This setting controls the behavior of Windows Mixed Reality in response to your headset's presence sensor:

  • Automatically switch using headset presence sensor (default): Windows will automatically direct input (keyboard, mouse...) to Windows Mixed Reality whenever you're wearing your headset. You can override this at any time with Win + Y.
  • Manually switch using Windows logo key + Y: Windows won't use the headset presence sensor to detect when you're wearing your headset. You'll need to use Win + Y to switch your input between your PC desktop and Windows Mixed Reality.

This setting is available on Windows 10, version 1903, or newer, and on Windows 11.

Installing Microsoft Edge

To use the new Chromium-based Microsoft Edge in Windows Mixed Reality home, upgrade to Windows 10 Version 1903 or later, or Windows 11 for native support of Win32 applications (like the new Microsoft Edge) in Windows Mixed Reality home. Check Windows Update, manually install the latest version of Windows 10, or install the latest version of Windows 11.


The new Microsoft Edge launches with support for WebXR, the new standard for creating immersive web experiences for VR headsets. You will no longer be able to play WebVR experiences in Microsoft Edge if you install the new Microsoft Edge.

Issues with the new Microsoft Edge in Windows Mixed Reality

Known issues resolved by the 2020-01 Cumulative update for Windows 10 Version 1903 (or later)

  • Launching any Win32 app, including the new Microsoft Edge, causes the headset display to briefly freeze.
  • The Microsoft Edge tile disappears from the Windows Mixed Reality Start menu (you can find it in the “Classic apps” folder).
  • Windows from the previous Microsoft Edge are still placed around the mixed reality home, but cannot be used. Attempting to activate those windows launches Edge in the Desktop app.
  • Selecting a hyperlink in the mixed reality home launches a web browser on the desktop instead of the mixed reality home.
  • The WebVR Showcase app is present in the mixed reality home, despite WebVR no longer being supported.
  • General improvements to keyboard launch and visuals.

Additional known issues

  • Websites open in Windows Mixed Reality will be lost when Mixed Reality Portal closes, though the Microsoft Edge windows will remain where they were placed in the mixed reality home.
  • Audio from Microsoft Edge windows isn't spatialized.
  • Fixed in 360 Viewer extension version 2.3.8: Opening a 360 video from YouTube in Windows Mixed Reality may result in the video being distorted in the headset.
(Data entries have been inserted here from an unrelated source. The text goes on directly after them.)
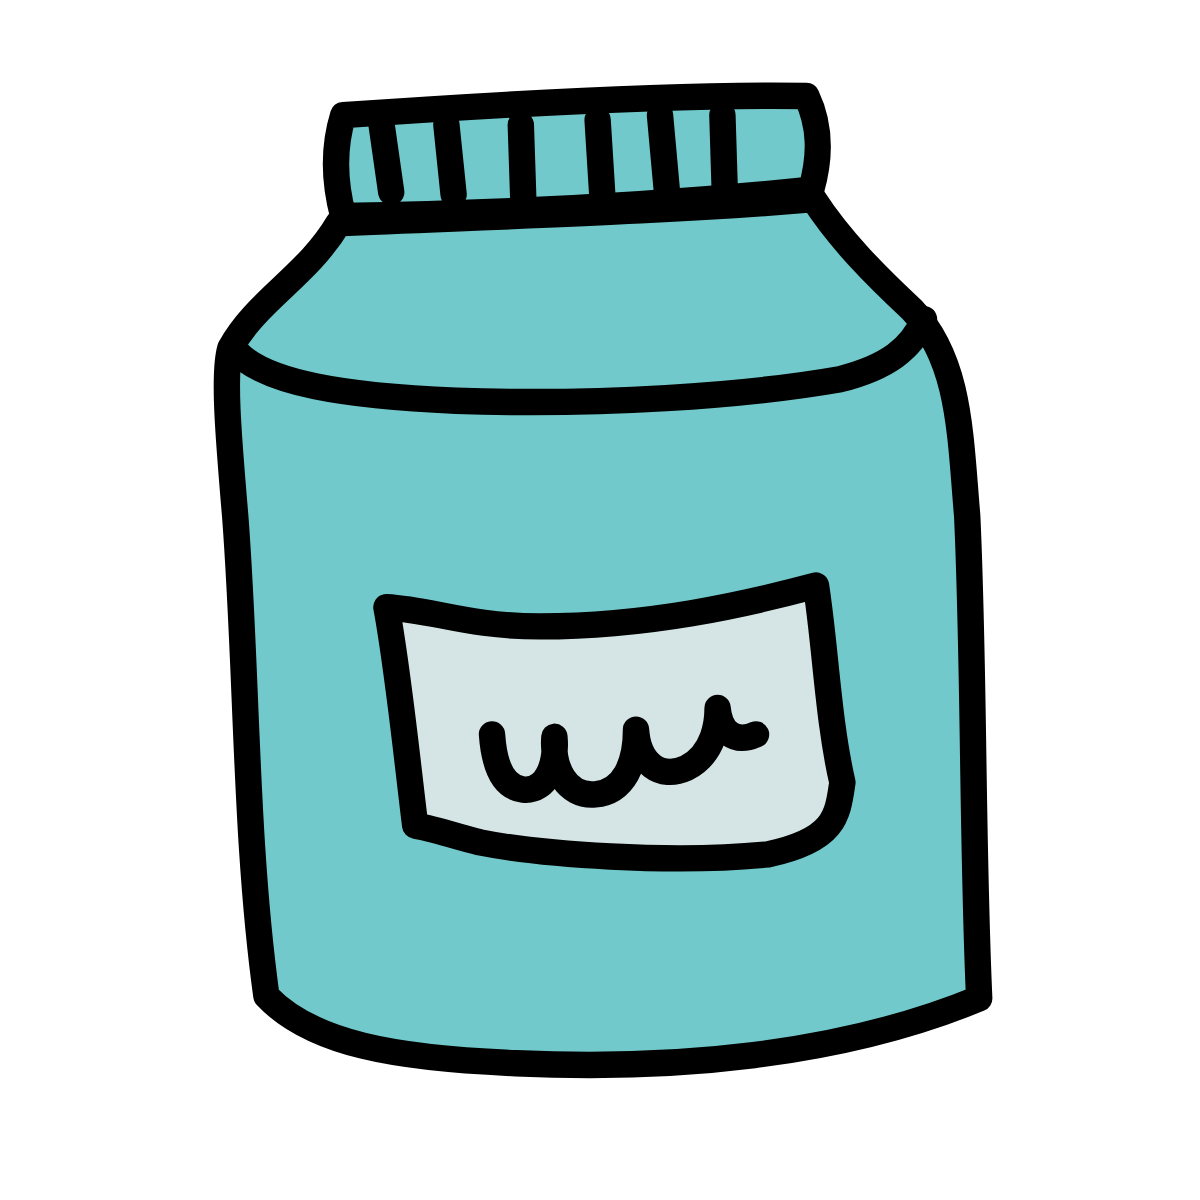
<!DOCTYPE html>
<html lang="en">
<head>
<meta charset="utf-8">
<title>Teal Jar</title>
<style>
  :root {
    --ink: #000000;
    --jar-teal: #71c9cb;
    --label-mist: #d5e5e5;
    --paper: #ffffff;
  }
  html, body {
    margin: 0;
    padding: 0;
    width: 1200px;
    height: 1200px;
    overflow: hidden;
    background: var(--paper);
  }
  .jar-art {
    display: block;
    width: 1200px;
    height: 1200px;
  }
  .outline {
    stroke: var(--ink);
    stroke-width: 22;
    stroke-linecap: round;
    stroke-linejoin: round;
  }
  .jar-fill { fill: var(--jar-teal); }
  .label-fill { fill: var(--label-mist); }
  .no-fill { fill: none; }
</style>
</head>
<body>
<svg class="jar-art" viewBox="0 0 1000 1000" xmlns="http://www.w3.org/2000/svg" role="img" aria-label="Hand-drawn teal jar with a lid and a blank label">
  <g id="jar-lid">
    <path class="outline jar-fill" d="M286 96 C400 88 560 78 672 80 C684 105 684 130 676 158 C560 170 420 178 286 180 C278 150 278 122 286 96 Z"/>
    <g class="outline no-fill">
      <path d="M318 104 L326 160"/>
      <path d="M372 104 L378 162"/>
      <path d="M434 104 L436 164"/>
      <path d="M498 100 L502 164"/>
      <path d="M550 96 L556 162"/>
      <path d="M602 96 L604 160"/>
    </g>
  </g>
  <g id="jar-body">
    <path class="outline jar-fill" d="M282 186 C420 180 560 176 678 166 C700 200 730 230 760 258 C800 300 800 360 806 430 C812 560 810 700 816 832 C700 880 560 892 430 886 C330 882 260 870 222 830 C204 700 206 560 196 430 C190 360 186 310 192 290 C214 250 256 230 282 186 Z"/>
    <path class="outline no-fill" d="M196 292 C220 320 290 330 380 334 C500 338 620 330 700 316 C740 306 760 290 770 266"/>
  </g>
  <g id="jar-label">
    <path class="outline label-fill" d="M322 506 C360 508 390 522 450 522 C540 522 620 504 680 488 C688 540 690 600 702 652 C698 680 696 700 640 712 C560 720 450 712 400 702 C376 696 360 690 346 688 C340 640 332 560 322 506 Z"/>
    <path class="outline no-fill" d="M410 612 C412 640 420 656 436 658 C456 660 464 636 462 614 C460 640 472 664 496 662 C520 660 530 636 530 608 C532 636 550 650 572 640 C596 628 598 600 598 590 C600 610 612 620 630 612"/>
  </g>
</svg>
</body>
</html>
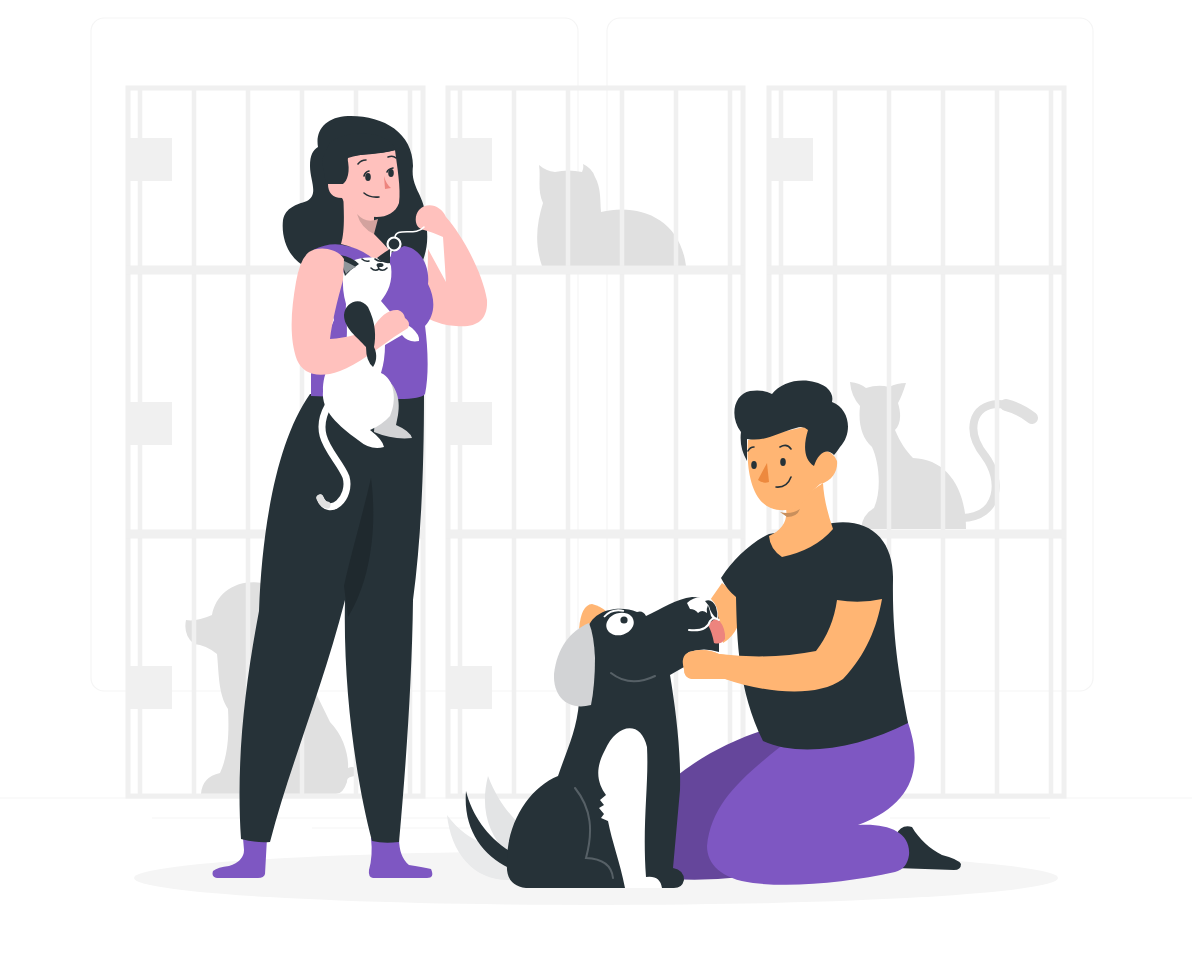
<!DOCTYPE html>
<html lang="en">
<head>
<meta charset="utf-8">
<title>Pet adoption at the shelter</title>
<style>
:root{--ink:#263238;--ink-deep:#1f292e;--purple:#7e57c2;--purple-dark:#65469b;--pink:#ffc1bd;--tan:#ffb573;--cage:#f0f0f0;--pet:#e0e0e0;--floor:#f5f5f5;--wall:#f5f5f5;--grey:#d2d3d5;--tongue:#ed847e}
html,body{margin:0;background:#fff;overflow:hidden}
svg{display:block;width:1192px;height:964px}
.ink{fill:var(--ink)}.purple{fill:var(--purple)}.pink{fill:var(--pink)}.tan{fill:var(--tan)}.white{fill:#fff}.pet{fill:var(--pet)}
.line{fill:none;stroke:var(--ink);stroke-width:1.6;stroke-linecap:round}
.tail{fill:none;stroke-linecap:round}
.fur-line{fill:none;stroke:#566066;stroke-width:2;stroke-linecap:round}
.wall{fill:none;stroke:var(--wall);stroke-width:1.2}
</style>
</head>
<body>
<svg viewBox="0 0 1192 964" role="img" aria-label="A woman holding a cat and a man petting a dog in an animal shelter">
<defs>
  <g id="cage" fill="none" stroke="var(--cage)">
    <rect x="2" y="2" width="295" height="708" stroke-width="5"/>
    <path d="M14 2V710M68 2V710M122 2V710M176 2V710M230 2V710M284 2V710" stroke-width="4.5"/>
    <path d="M0 184H298M0 448H298" stroke-width="9"/>
    <path d="M2 52h44v43H2zM2 316h44v43H2zM2 580h44v43H2z" fill="var(--cage)" stroke="none"/>
  </g>
</defs>

<g id="room">
  <rect class="wall" x="91" y="18" width="487" height="673" rx="13"/>
  <rect class="wall" x="607" y="18" width="486" height="673" rx="13"/>
  <path class="wall" d="M0 798H1192M152 818H480M312 828H470M890 818H1050"/>
  <ellipse cx="596" cy="878" rx="462" ry="27" fill="var(--floor)"/>
</g>

<g id="caged-pets" class="pet">
  <path d="M542 266C534 243 537 222 543 203C537 190 541 178 539 165Q546 171 555 172Q568 169 582 172Q584 168 583 164Q592 168 595 177C601 188 600 198 601 212C637 203 680 217 686 266Z"/>
  <path d="M861 529Q862 515 874 508C882 490 879 462 872 447C862 438 858 424 860 406Q851 396 850 382Q860 383 866 388Q878 384 889 387Q897 383 906 383Q902 396 898 403C902 416 900 425 895 430C900 442 906 451 913 458C946 459 966 487 966 529Z"/>
  <path class="tail" d="M962 518C1000 517 1003 480 985 456C965 431 972 405 998 404Q1017 404 1032 418" stroke="var(--pet)" stroke-width="8"/>
  <path class="tail" d="M1006 405Q1021 409 1032 418" stroke="var(--pet)" stroke-width="12"/>
  <path d="M201 794Q202 777 220 773C229 754 229 729 228 709C218 694 219 672 217 654Q206 645 194 644Q183 635 186 620Q196 622 212 615C216 593 236 579 262 583L330 722C343 735 349 755 348 768Q357 764 358 776Q346 776 347 782Q343 794 336 794Z"/>
</g>

<g id="cages">
  <use href="#cage" x="126" y="86"/>
  <use href="#cage" x="446" y="86"/>
  <use href="#cage" x="767" y="86"/>
</g>

<g id="woman">
  <g id="woman-feet" class="purple">
    <path d="M243 838H267L265 874Q264 878 258 878H217Q211 877 213 871Q218 867 229 866Q244 861 244 850Z"/>
    <path d="M371 838H399Q399 857 409 865Q422 867 431 869Q435 878 427 878H373Q368 877 369 870Q373 856 371 838Z"/>
  </g>
  <path class="ink" d="M310 394H424C424 470 421 540 413 600C412 680 406 765 399 842Q384 844 372 841C356 780 343 690 345 600C322 690 290 765 270 842Q255 843 241 839C236 765 244 690 259 611C262 530 276 442 310 394Z"/>
  <path d="M371 478C377 523 372 578 348 617L344 586C351 554 362 517 371 478Z" fill="var(--ink-deep)"/>
  <path class="ink" d="M318 147C315 130 326 117 348 116C382 115 413 132 413 166C410 188 426 196 425 218C430 240 426 254 420 268H308C288 259 281 238 283 220C286 207 296 205 307 201C319 194 310 181 310 166C310 155 313 150 318 147Z"/>
  <path class="pink" d="M428 249L446 282L443 237Q432 232 424 230C414 228 414 216 419 210C428 201 441 206 446 217C463 236 483 274 487 300C488 320 477 328 456 326Q440 325 427 318Z"/>
  <path class="purple" d="M313 250Q331 241 347 246L389 254L404 246C421 248 430 267 428 284C436 300 435 315 425 326C428 348 429 375 425 394Q421 399 399 399L311 396V374L334 320Z"/>
  <path class="pink" d="M343 190C344 211 345 232 341 244Q362 249 372 258Q387 262 391 252Q382 242 374 234V210Z"/>
  <path d="M357 214Q366 224 378 219L374 234Q361 228 357 214Z" fill="#d3a29e"/>
  <path class="pink" d="M348 158C361 153 382 154 395 150C397 166 401 188 399 203C394 218 374 221 358 212Q345 206 342 198C332 198 328 192 328 184L342 183Z"/>
  <path class="ink" d="M330 142C352 127 390 132 396 150C379 155 360 154 347 157C351 172 347 181 343 184L326 184L322 160Z"/>
  <g id="woman-face">
    <path d="M384 176Q386 184 391 188L385 189Z" fill="var(--tongue)"/>
    <ellipse class="ink" cx="368" cy="177" rx="2.8" ry="4"/>
    <ellipse class="ink" cx="391" cy="173" rx="2.8" ry="4"/>
    <path class="line" d="M364 176Q365 172 369 171M387 172Q388 169 393 168M364 193Q370 198 379 197M358 164Q361 160 366 160M388 157Q393 155 396 158"/>
  </g>
  <path class="line" d="M395 238C395 226 416 237 424 227" style="stroke:#fff"/>
  <path class="line" d="M391 251L390 256" style="stroke:#fff"/>
  <circle cx="394" cy="244" r="6.5" class="ink" stroke="#fff" stroke-width="2.2"/>
</g>

<g id="cat">
  <path class="tail" d="M328 406C310 438 337 455 346 477C352 498 329 519 320 498" stroke="#fff" stroke-width="7"/>
  <path class="tail" d="M327 505Q322 504 320 498" stroke="var(--pet)" stroke-width="7"/>
  <path d="M378 374C396 381 401 399 398 415L396 425Q410 431 412 438Q393 440 374 432Z" fill="var(--grey)"/>
  <path class="white" d="M343 274C346 260 361 256 376 258Q388 258 391 266C393 282 388 292 381 301L392 314L412 328Q420 335 419 341Q408 343 402 335L385 345Q385 360 381 373C395 379 397 401 390 416Q382 425 370 430Q383 440 384 447Q371 451 358 440C339 426 321 411 323 391C323 371 331 360 344 352C350 335 345 315 346 304Q342 291 343 274Z"/>
  <path class="ink" d="M340 255Q352 257 359 264Q351 269 345 276Q341 265 340 255Z"/>
  <path d="M342 260Q351 264 356 267Q349 270 346 274Q342 266 342 260Z" fill="#90969a"/>
  <path class="ink" d="M377 258Q383 253 390 249L390 263Q383 264 377 258Z"/>
  <path class="line" d="M362 259Q365 262 369 261M375 259Q379 262 382 261M371 268Q375 272 379 269Q383 272 387 268M379 269L378 266"/>
  <ellipse class="ink" cx="380" cy="265" rx="3.5" ry="2"/>
</g>

<g id="woman-near-arm">
  <path class="pink" d="M309 252C320 245 338 249 344 259L343 280C337 302 332 322 330 339C347 338 363 333 373 328C380 316 389 309 398 310Q404 312 405 318Q411 322 408 328L394 337C377 349 357 365 340 371C318 379 303 374 297 360C289 338 291 310 296 282Q300 259 309 252Z"/>
  <path class="ink" d="M344 315C345 302 360 296 368 307C376 323 376 337 374 347C378 355 376 363 373 367Q366 361 366 347C357 337 344 328 344 315Z"/>
</g>

<g id="man-back">
  <path class="tan" d="M722 583L708 603Q719 620 723 643Q732 638 738 626L740 597Z"/>
  <path d="M764 730C730 741 700 757 674 778L672 879Q705 881 742 877L790 748Z" fill="var(--purple-dark)"/>
  <path class="ink" d="M896 835Q901 824 912 827C919 839 930 849 942 855Q958 859 961 864Q961 870 954 870L896 868Z"/>
  <path class="purple" d="M780 747L907 720C923 763 917 803 858 825C888 823 911 832 909 855Q907 869 895 872C850 882 795 888 753 883C721 879 707 864 707 846C711 803 744 776 780 747Z"/>
</g>

<g id="man">
  <path class="ink" d="M769 534C750 543 733 560 721 578Q727 590 736 597C737 640 738 690 763 741C800 758 860 748 908 723C900 680 892 640 893 580C894 542 872 518 833 523Z"/>
  <path class="tan" d="M837 600Q860 604 882 599C877 627 866 655 843 679C816 699 762 692 725 679L692 679Q684 678 684 669Q680 656 689 652Q704 647 719 654Q770 660 816 651Q833 629 837 600Z"/>
  <path class="tan" d="M786 508Q789 527 769 536Q770 549 782 557Q815 550 833 529Q824 503 823 483Z"/>
  <path d="M780 512Q791 515 800 509Q797 517 787 517Z" fill="#c98f5c"/>
  <path class="tan" d="M748 440C746 467 751 492 763 503C776 515 801 512 808 495L820 484C833 481 838 470 837 461Q831 448 819 452L808 426Z"/>
  <path class="ink" d="M741 432C729 416 734 394 750 391Q763 389 772 394C783 379 810 376 826 387Q834 394 832 402C850 409 853 433 840 447Q836 453 834 455C827 447 818 453 814 466C804 460 803 446 808 430Q803 425 796 428C779 432 767 442 747 439V461Q739 447 741 432Z"/>
  <g id="man-face">
    <path d="M767 463Q761 474 758 480Q763 484 769 482Z" fill="#ed893e"/>
    <ellipse class="ink" cx="754" cy="465" rx="2.8" ry="4"/>
    <ellipse class="ink" cx="783" cy="462" rx="2.8" ry="4"/>
    <path class="line" d="M776 487Q787 488 791 477M748 451Q750 447 754 447M780 447Q787 443 791 449"/>
  </g>
</g>

<g id="dog">
  <path d="M447 815C461 834 480 846 510 851L512 880C474 882 451 853 447 815Z" fill="#e9eaeb"/>
  <path d="M488 776C496 797 506 810 517 822L507 853C488 834 480 808 488 776Z" fill="#e3e4e5"/>
  <path class="ink" d="M466 791C472 815 487 837 511 852L509 868C481 854 463 828 466 791Z"/>
  <path class="tan" d="M579 629Q581 605 592 604Q600 606 606 611L592 628Z"/>
  <path class="ink" d="M588 628C594 609 620 605 637 612Q643 610 646 616C663 608 676 599 692 597Q711 597 716 611Q721 621 719 634V652Q704 647 689 652Q682 657 684 667L670 675C676 711 681 752 680 790L673 868Q684 870 684 880Q682 889 672 888H526C512 886 506 878 507 864C506 823 529 788 558 776C566 752 577 730 579 702Z"/>
  <path class="white" d="M605 750C616 724 641 719 647 747C649 785 642 823 646 877Q660 875 662 888H625C620 862 612 842 608 821L601 818L604 814L599 808L604 805L600 800L606 795C598 784 594 770 605 750Z"/>
  <path d="M589 623Q594 635 595 658Q595 685 591 705C568 711 553 697 554 674C557 648 570 631 589 623Z" fill="var(--grey)"/>
  <ellipse class="white" cx="620" cy="624" rx="14" ry="11" transform="rotate(-18 620 624)"/>
  <circle class="ink" cx="624" cy="620" r="3.6"/>
  <path d="M604 617Q612 608 624 611" fill="none" stroke="#fff" stroke-width="1.8"/>
  <path class="white" d="M687 603Q696 594 711 599Q719 606 718 620Q713 620 711 616Q710 611 708 605Q706 609 707 613Q702 609 698 613Q695 609 690 609Z"/>
  <path class="ink" d="M705 601Q712 598 716 607Q718 613 717 619Q711 614 709 606Z"/>
  <path d="M708 625Q714 617 719 620Q726 629 725 639Q721 645 714 643Q712 632 708 625Z" fill="var(--tongue)"/>
  <path d="M689 630Q707 632 710 621Q714 616 719 620" fill="none" stroke="#fff" stroke-width="2" stroke-linecap="round"/>
  <path class="fur-line" d="M611 673Q630 688 655 676M575 788C592 809 593 832 586 858Q611 859 613 878"/>
</g>

<path id="man-hand" class="tan" d="M692 679Q684 678 684 669Q680 656 689 652Q704 647 719 654L740 657V683L722 678Z"/>
</svg>
</body>
</html>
Restarting Edge should invisibly update the 360 Viewer extension to resolve this issue. You can confirm which version of the extension you have by entering edge://system/ in the address bar and selecting the "Expand" button next to "extensions."
  • During Windows Mixed Reality sessions, virtual monitors will appear as generic physical monitors in Settings > System > Display.

Launching mixed reality after the first time

Entering mixed reality a second time is as easy as putting the headset back on while it's connected to your PC. You can also launch the Mixed Reality Portal application manually by opening it from the Start menu. Input and audio will route automatically to the headset when you put it on, or you can trigger this manually by pressing Windows + Y on your keyboard.

See also